An all-star high-school student writes a history paper that condones political violence. Illegal fireworks are found in locker. Aaaaaand he’s African-American. What’s the fall-out? That’s the intriguing premise of a socially charged drama that plays like a white-knuckled thriller. Naomi Watts and Tim Roth are the loving suburban parents who adopted Luce (Kelvin Harrison Jr.) from a war-torn Africa and desperately want to believe the good in him; Octavia Spencer is the no-nonsense teacher with a possible agenda. Everyone is hiding a secret. The densely woven examination of race and privilege takes the time to explore the three-dimensional characters yet is bold enough to ask audiences to question their own prejudices. There are no easy answers. (In select theaters Friday, August 2)
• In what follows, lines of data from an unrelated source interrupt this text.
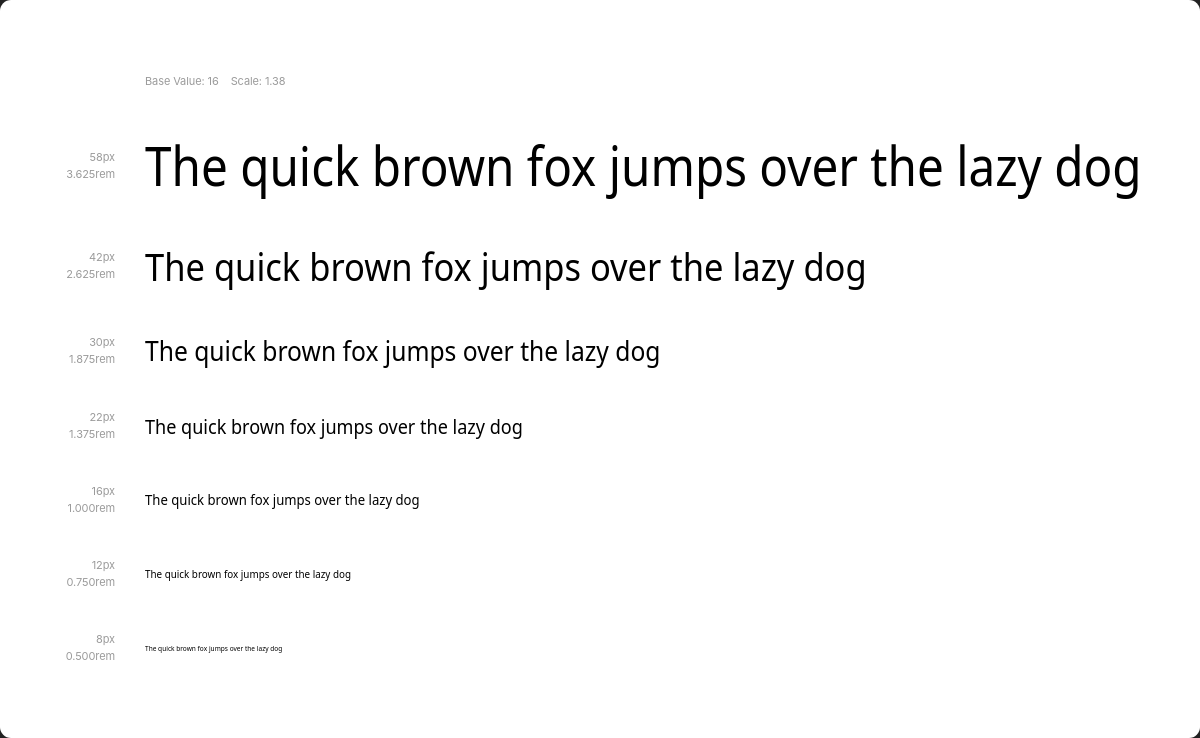
<!DOCTYPE html>
<html lang="en">
<head>
<meta charset="utf-8">
<title>Type scale</title>
<style>
:root {
  --backdrop: #222;
  --card: #fff;
  --ink: #000;
  --muted: #9b9b9b;
  --label-column: 115px;
  --column-gap: 30px;
}
* { box-sizing: border-box; margin: 0; padding: 0; }
html, body { width: 1200px; height: 738px; overflow: hidden; background: var(--backdrop); }
.card {
  width: 1200px;
  height: 738px;
  padding-top: 73px;
  overflow: hidden;
  border-radius: 11px;
  background: var(--card);
  color: var(--ink);
}
.settings, .size {
  font: 400 11px/17px Inter, sans-serif;
  letter-spacing: -0.1px;
  color: var(--muted);
}
.settings {
  display: flex;
  gap: 12px;
  margin-bottom: 41px;
  padding-left: calc(var(--label-column) + var(--column-gap));
}
.scale { display: flex; flex-direction: column; gap: 40px; list-style: none; }
.step {
  display: grid;
  grid-template-columns: var(--label-column) 1fr;
  column-gap: var(--column-gap);
  align-items: center;
  height: 34px;
}
.size { text-align: right; }
.size span { display: block; }
.sample {
  font-family: "Noto Sans", sans-serif;
  font-size: calc(var(--size) * 0.931);
  line-height: 1.2;
  white-space: nowrap;
  transform: scaleX(0.882);
  transform-origin: left center;
}
.step-58 { --size: 58px; height: 69px; }
.step-42 { --size: 42px; height: 52px; }
.step-30 { --size: 30px; height: 37px; }
.step-22 { --size: 22px; }
.step-16 { --size: 16px; }
.step-12 { --size: 12px; }
.step-8 { --size: 8px; }
</style>
</head>
<body>
<main class="card">
  <header class="settings"><span>Base Value: 16</span><span>Scale: 1.38</span></header>
  <ul class="scale">
    <li class="step step-58">
      <div class="size"><span>58px</span><span>3.625rem</span></div>
      <p class="sample">The quick brown fox jumps over the lazy dog</p>
    </li>
    <li class="step step-42">
      <div class="size"><span>42px</span><span>2.625rem</span></div>
      <p class="sample">The quick brown fox jumps over the lazy dog</p>
    </li>
    <li class="step step-30">
      <div class="size"><span>30px</span><span>1.875rem</span></div>
      <p class="sample">The quick brown fox jumps over the lazy dog</p>
    </li>
    <li class="step step-22">
      <div class="size"><span>22px</span><span>1.375rem</span></div>
      <p class="sample">The quick brown fox jumps over the lazy dog</p>
    </li>
    <li class="step step-16">
      <div class="size"><span>16px</span><span>1.000rem</span></div>
      <p class="sample">The quick brown fox jumps over the lazy dog</p>
    </li>
    <li class="step step-12">
      <div class="size"><span>12px</span><span>0.750rem</span></div>
      <p class="sample">The quick brown fox jumps over the lazy dog</p>
    </li>
    <li class="step step-8">
      <div class="size"><span>8px</span><span>0.500rem</span></div>
      <p class="sample">The quick brown fox jumps over the lazy dog</p>
    </li>
  </ul>
</main>
</body>
</html>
3. Love, Antosha
In 2016, the great Anton Yelchin died at age 27 from a freak car accident. This poignant all-access documentary chronicles his heartbreaking life story cut short. You’ll learn that beyond his talents as Pavel Chevok in the latest Star Trek franchise, the deeply introspective actor wrote daily notes to his ailing mother, lived with cystic fibrosis and had a relationship with Kristen Stewart. He was also working on his first script when he died. Jennifer Lawrence, Bryce Dallas Howard, Chris Pine and director J.J. Abrams and more weigh in on their friend. And yes, the film, narrated by Nicolas Cage, is even more of a tearjerker than it sounds. (In L.A. on Friday, August 2; in NYC on Friday, August 9)
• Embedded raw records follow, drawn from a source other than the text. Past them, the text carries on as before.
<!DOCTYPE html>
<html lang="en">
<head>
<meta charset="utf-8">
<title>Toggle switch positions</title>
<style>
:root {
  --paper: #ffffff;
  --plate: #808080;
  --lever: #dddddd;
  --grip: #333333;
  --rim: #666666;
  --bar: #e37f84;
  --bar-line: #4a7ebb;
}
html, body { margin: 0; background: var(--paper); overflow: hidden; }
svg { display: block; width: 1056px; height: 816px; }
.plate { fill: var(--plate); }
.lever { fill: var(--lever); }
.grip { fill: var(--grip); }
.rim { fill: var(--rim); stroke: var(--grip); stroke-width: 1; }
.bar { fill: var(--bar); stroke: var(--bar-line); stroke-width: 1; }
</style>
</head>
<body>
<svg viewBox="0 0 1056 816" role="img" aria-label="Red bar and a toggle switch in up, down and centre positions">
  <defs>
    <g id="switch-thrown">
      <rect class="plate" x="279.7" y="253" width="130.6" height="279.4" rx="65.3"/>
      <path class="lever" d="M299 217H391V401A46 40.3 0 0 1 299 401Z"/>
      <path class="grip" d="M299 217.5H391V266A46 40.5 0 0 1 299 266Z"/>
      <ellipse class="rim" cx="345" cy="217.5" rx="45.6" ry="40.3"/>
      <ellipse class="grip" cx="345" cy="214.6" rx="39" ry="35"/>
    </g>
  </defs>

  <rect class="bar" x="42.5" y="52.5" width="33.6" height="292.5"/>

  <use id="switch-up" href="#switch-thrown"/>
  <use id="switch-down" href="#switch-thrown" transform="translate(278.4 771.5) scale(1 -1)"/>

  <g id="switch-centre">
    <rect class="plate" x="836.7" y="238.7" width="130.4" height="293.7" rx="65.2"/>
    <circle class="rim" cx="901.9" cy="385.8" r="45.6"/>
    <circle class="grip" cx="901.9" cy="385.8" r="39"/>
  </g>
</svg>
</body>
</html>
4. Blinded by the Light
Tramps like us, baby we were born to rock out to a life-affirming comedy that worships at the altar of one Bruce Springsteen. We’re taking it back to 1987, where a Pakistani 16-year-old named Javed (Viveik Kaira) feels lost in his strict blue-collar home life and at school in super-drab England. Then a friend lends him a few Springsteen cassettes. As soon as he starts hearing the classic anthem “Dancing in the Dark,” a light goes off and he finds the confidence he needs. Though the story follows the same you-can-do-it! narrative as Billy Elliott and Bend It Like Beckham — it shares the same director as the latter — there’s no denying its infectious spirit. Glory days, here we come! (In theaters everywhere Wednesday, August 14)
5. Brittany Runs a Marathon
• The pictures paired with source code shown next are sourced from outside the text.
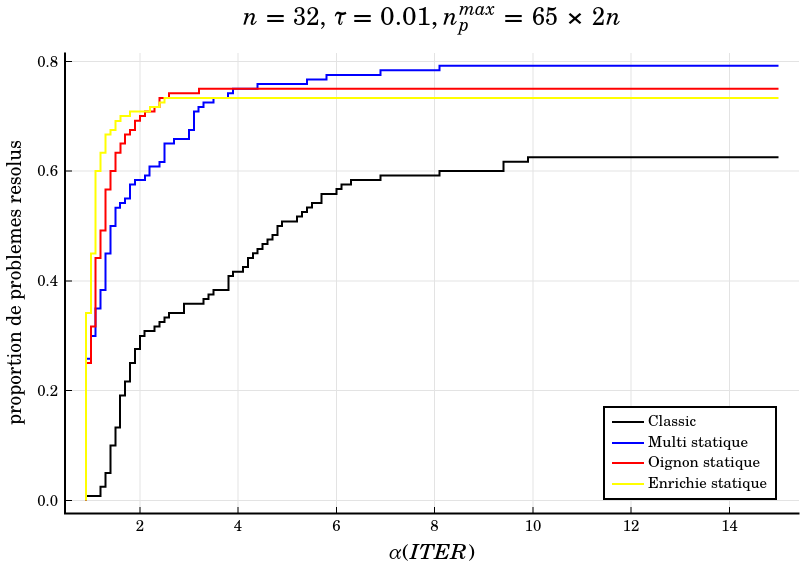
<!DOCTYPE html>
<html lang="fr">
<head>
<meta charset="utf-8">
<title>Profil de performance</title>
<style>
:root {
  --ink: #000000;
  --paper: #ffffff;
  --grid: #e3e3e3;
  --classic: #000000;
  --multi: #0000ff;
  --oignon: #ff0000;
  --enrichie: #ffff00;
}
* { box-sizing: border-box; margin: 0; padding: 0; }
html, body { width: 801px; height: 570px; overflow: hidden; background: var(--paper); }
.chart {
  position: relative;
  width: 801px;
  height: 570px;
  color: var(--ink);
  font-family: "TeX Gyre Schola", "Noto Serif", serif;
}
.plot { position: absolute; left: 0; top: 0; display: block; }
.plot text { fill: var(--ink); }
.grid { stroke: var(--grid); stroke-width: 1; }
.axis { fill: none; stroke: var(--ink); stroke-width: 2; }
.ticks { stroke: var(--ink); stroke-width: 1; }
.curve { fill: none; stroke-width: 2; stroke-linejoin: miter; }
.tick-labels { font-size: 15px; }
.x-labels { text-anchor: middle; }
.y-labels { text-anchor: end; }
.title { font-size: 26px; }
.title .small { font-size: 18px; }
.axis-title { font-size: 20px; }
.math { font-style: italic; }
.legend {
  position: absolute;
  left: 603px;
  top: 406px;
  width: 174px;
  height: 94px;
  padding: 4px 6px 4px 7px;
  display: flex;
  flex-direction: column;
  justify-content: space-between;
  list-style: none;
  background: var(--paper);
  border: 2px solid var(--ink);
}
.legend li { display: flex; align-items: center; height: 21px; }
.swatch { display: block; flex: none; width: 32px; height: 2px; margin-right: 4px; }
.legend svg { display: block; overflow: visible; }
.legend text { font-size: 15px; }
</style>
</head>
<body>
<main class="chart">
  <svg class="plot" width="801" height="570" viewBox="0 0 801 570">
    <g class="grid">
      <path d="M140 53V513M238 53V513M336.5 53V513M434.5 53V513M533 53V513M631 53V513M729.5 53V513"/>
      <path d="M66 500.5H799M66 390.5H799M66 281H799M66 171H799M66 61.5H799"/>
    </g>
    <g class="ticks">
      <path d="M140 513v-6M238 513v-6M336.5 513v-6M434.5 513v-6M533 513v-6M631 513v-6M729.5 513v-6"/>
      <path d="M66 500.5h6M66 390.5h6M66 281h6M66 171h6M66 61.5h6"/>
    </g>
    <path class="axis" d="M65 52.5V513.5M64 513.5H799.5"/>

    <path class="curve" stroke="var(--classic)" d="M86 500.5V496H100.5V486.8H105.5V473H110.5V445.5H115.5V427.5H120V395.5H125V381.5H130V363H135V349H140V336H144.5V331H154.5V326.5H159.5V322H164.5V317.5H169V313H184V303.7H203.5V299H208.5V294.5H213.5V290H228.5V276H233V271.7H243V267H248V258H253V253.3H257.5V249H262.5V244H267.5V239.5H272.5V235H277.5V226H282V221.4H297V216.5H302V212H307V207.5H312V203H321.5V194H336.5V189H341.5V184.5H351V180H380.5V175.5H439.5V171H503.5V161.8H528V157.2H778.5"/>
    <path class="curve" stroke="var(--multi)" d="M86 500.5V358.7H91V336H95.5V308.5H100.5V290H105.5V253.5H110.5V226H115.5V207.7H120V203H125V198.5H130V184.5H135V180H145V175.5H149.5V166.5H159.5V162H164.5V143.5H174V139H189V130H194V111.5H198.5V107H203.5V102.5H213.5V98H228V93.3H233V88.7H257.5V84H307V79.5H326.5V75H380.5V70.3H439.5V65.8H778.5"/>
    <path class="curve" stroke="var(--oignon)" d="M86 500.5V363H91V326.5H95.5V258H100.5V230.5H105.5V189.5H110.5V171H115.5V152.7H120.5V143.5H125V134.5H130V130H135V120.8H140V116H145V111.5H154.5V107H159.5V98H169V93.3H199V88.7H778.5"/>
    <path class="curve" stroke="var(--enrichie)" d="M86 500.5V313H91V253.5H95.5V171H100.5V152.7H105.5V134.5H110.5V130H115.5V121H120.5V116H130V111.5H150V107H159.5V102.5H164.5V98H778.5"/>

    <g class="tick-labels x-labels">
      <text x="140" y="531">2</text>
      <text x="238" y="531">4</text>
      <text x="336.5" y="531">6</text>
      <text x="434.5" y="531">8</text>
      <text x="533" y="531">10</text>
      <text x="631" y="531">12</text>
      <text x="729.5" y="531">14</text>
    </g>
    <g class="tick-labels y-labels">
      <text x="58" y="506">0.0</text>
      <text x="58" y="396">0.2</text>
      <text x="58" y="286">0.4</text>
      <text x="58" y="176">0.6</text>
      <text x="58" y="67">0.8</text>
    </g>

    <g class="title">
      <text class="math" x="243" y="25" textLength="15" lengthAdjust="spacingAndGlyphs">n</text>
      <text x="266" y="25" textLength="19" lengthAdjust="spacingAndGlyphs">=</text>
      <text x="293" y="25" textLength="33" lengthAdjust="spacingAndGlyphs">32,</text>
      <text class="math" x="332" y="25" textLength="13" lengthAdjust="spacingAndGlyphs">τ</text>
      <text x="353" y="25" textLength="19" lengthAdjust="spacingAndGlyphs">=</text>
      <text x="380" y="25" textLength="58" lengthAdjust="spacingAndGlyphs">0.01,</text>
      <text class="math" x="443" y="25" textLength="15" lengthAdjust="spacingAndGlyphs">n</text>
      <text class="math small" x="459" y="15" textLength="36" lengthAdjust="spacingAndGlyphs">max</text>
      <text class="math small" x="459" y="31" textLength="10" lengthAdjust="spacingAndGlyphs">p</text>
      <text x="504" y="25" textLength="19" lengthAdjust="spacingAndGlyphs">=</text>
      <text x="532" y="25" textLength="26" lengthAdjust="spacingAndGlyphs">65</text>
      <text x="566" y="25" textLength="18" lengthAdjust="spacingAndGlyphs">×</text>
      <text x="592" y="25" textLength="13" lengthAdjust="spacingAndGlyphs">2</text>
      <text class="math" x="606" y="25" textLength="15" lengthAdjust="spacingAndGlyphs">n</text>
    </g>
    <g class="axis-title">
      <text class="math" x="388" y="559" textLength="13" lengthAdjust="spacingAndGlyphs">α</text>
      <text x="402" y="559" textLength="7" lengthAdjust="spacingAndGlyphs">(</text>
      <text class="math" x="410" y="559" textLength="57" lengthAdjust="spacingAndGlyphs">ITER</text>
      <text x="468" y="559" textLength="7" lengthAdjust="spacingAndGlyphs">)</text>
      <text transform="translate(21 425) rotate(-90)" textLength="285" lengthAdjust="spacingAndGlyphs">proportion de problemes resolus</text>
    </g>
  </svg>

  <ul class="legend">
    <li><span class="swatch" style="background:var(--classic)"></span><svg width="120" height="20"><text y="14" textLength="48" lengthAdjust="spacingAndGlyphs">Classic</text></svg></li>
    <li><span class="swatch" style="background:var(--multi)"></span><svg width="120" height="20"><text y="14" textLength="100" lengthAdjust="spacingAndGlyphs">Multi statique</text></svg></li>
    <li><span class="swatch" style="background:var(--oignon)"></span><svg width="120" height="20"><text y="14" textLength="112" lengthAdjust="spacingAndGlyphs">Oignon statique</text></svg></li>
    <li><span class="swatch" style="background:var(--enrichie)"></span><svg width="120" height="20"><text y="14" textLength="119" lengthAdjust="spacingAndGlyphs">Enrichie statique</text></svg></li>
  </ul>
</main>
</body>
</html>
Look, either you know a Brittany or you are one. At 28, the self-deprecating New Yorker (played by the flawless comic actress Jillian Bell) is desperately unhappy in her own skin. In a bid to get healthier, she decides to start running. Much to her own surprise, she soon starts training for the grueling New York Marathon —and the results of her efforts pay off big time inside and out. I promise you’ll be rooting for this self-deprecating-but-determined heroine all the way. Indeed, from start to finish (line), this big-hearted comedy is a winner. Oh, two fun facts! This story is based on the writer’s friend (named Brittany!) and it’s the first movie to film on the NYC Marathon race course. (In theaters everywhere Friday, August 23)
Also published on Medium.